This week’s debate among seven Republican candidates for president in 2012 was useful. It helped sort out more-serious candidates from those who have little chance of winning the nomination.
It introduced some of the hopefuls to a national audience, allowing them to put forward their most important campaign points. And it enabled the candidates to interact with each other.
The candidates mostly espoused classic Republican positions — no surprise there. They were unanimous in their opposition to anything President Obama favors, insisting he had wrecked the economy and that they would fix it.
Other debate themes included states’ rights versus federal action, opposition to abortion, the ostensible virtues of the private sector over government’s role, and hostility to public subsidies for private business (although no one denounced corporate tax breaks).
New Hampshire, as usual, will be the site of the first state presidential primary, in February, 2012, although it will follow the Iowa caucuses.

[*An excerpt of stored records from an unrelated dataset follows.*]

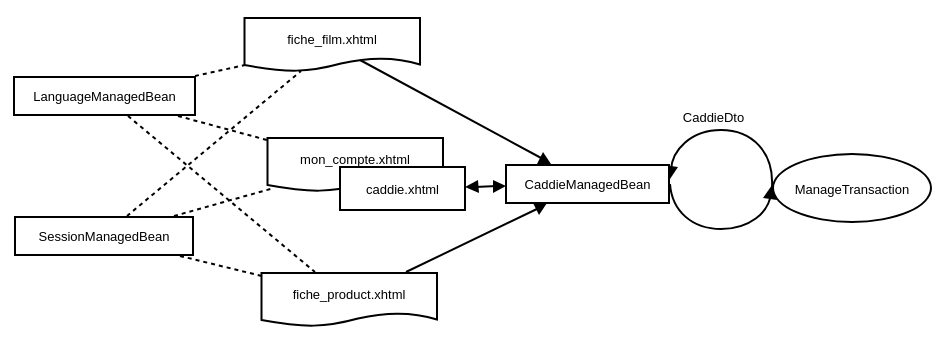
<!DOCTYPE html>
<html lang="fr">
<head>
<meta charset="utf-8">
<title>CaddieManagedBean</title>
<style>
:root { --ink: #000; --paper: #fff; }
* { box-sizing: border-box; }
body { margin: 0; background: var(--paper); }
.diagram {
  position: relative; width: 944px; height: 344px; overflow: hidden;
  background: var(--paper); color: var(--ink);
  font: 13px/16px "Liberation Sans", Arial, sans-serif;
}
.links, .page svg { position: absolute; left: 0; top: 0; overflow: visible; fill: none; stroke: var(--ink); stroke-width: 2; }
.links .dashed { stroke-dasharray: 4 4; }
.links .heads { fill: var(--ink); stroke: none; }
.node { position: absolute; display: flex; align-items: center; justify-content: center; white-space: nowrap; }
.box { border: 2px solid var(--ink); background: var(--paper); padding-top: 2px; }
.page { width: 178px; height: 48px; }
.page svg { fill: var(--paper); }
.page span { position: relative; }
.language { left: 13px; top: 76px; width: 183px; height: 40px; }
.session { left: 14px; top: 216px; width: 180px; height: 40px; }
.film { left: 243px; top: 16px; }
.compte { left: 266px; top: 136px; }
.product { left: 260px; top: 271px; }
.caddie { left: 339px; top: 166px; width: 127px; height: 45px; }
.caddie-bean { left: 505px; top: 164px; width: 165px; height: 40px; }
.transaction { left: 772px; top: 153px; width: 160px; height: 70px; border-radius: 50%; padding-top: 3px; }
.dto { left: 683px; top: 110px; width: 61px; height: 16px; }
</style>
</head>
<body>
<main class="diagram">
  <svg class="links" width="944" height="344" aria-hidden="true">
    <g class="dashed">
      <path d="M195 76 245 65"/>
      <path d="M178 116 267 140"/>
      <path d="M128 116 315 272"/>
      <path d="M127 216 301 71"/>
      <path d="M174 216 274 188"/>
      <path d="M180 256 262 276"/>
    </g>
    <path d="M360 60 543 159M406 272 539 208M475 187 497 186"/>
    <path d="M772 187C774 152 752 130 721 130C691 130 672 150 671 170"/>
    <path d="M670 184C672 211 692 229 721 229C749 229 769 213 771 193"/>
    <g class="heads">
      <polygon points="551,164 537,164 543,152"/>
      <polygon points="547,203 539,215 533,203"/>
      <polygon points="465,187 478,180 479,193"/>
      <polygon points="506,186 493,180 493,193"/>
      <polygon points="670,179 664,165 678,167"/>
      <polygon points="772,185 777,200 763,198"/>
    </g>
  </svg>

  <svg width="0" height="0" style="position:absolute" aria-hidden="true">
    <defs>
      <path id="page-shape" d="M1.5 2H177V48.5C156 42 131 40 98 47.5C65 56.5 45 57 1.5 49Z"/>
    </defs>
  </svg>

  <div class="node box language">LanguageManagedBean</div>
  <div class="node box session">SessionManagedBean</div>

  <div class="node page film"><svg width="178" height="58" aria-hidden="true"><use href="#page-shape"/></svg><span>fiche_film.xhtml</span></div>
  <div class="node page compte"><svg width="178" height="58" aria-hidden="true"><use href="#page-shape"/></svg><span>mon_compte.xhtml</span></div>
  <div class="node page product"><svg width="178" height="58" aria-hidden="true"><use href="#page-shape"/></svg><span>fiche_product.xhtml</span></div>

  <div class="node box caddie">caddie.xhtml</div>
  <div class="node box caddie-bean">CaddieManagedBean</div>
  <div class="node dto">CaddieDto</div>
  <div class="node box transaction">ManageTransaction</div>
</main>
</body>
</html>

Missing from Monday’s debate were several potential candidates whose entry could change the tone, if not the direction, of the Republican battle.
Monday’s debate helped move the political ball forward in helping Republican voters learn about their choices in this large field. In that respect, consider the debate progress.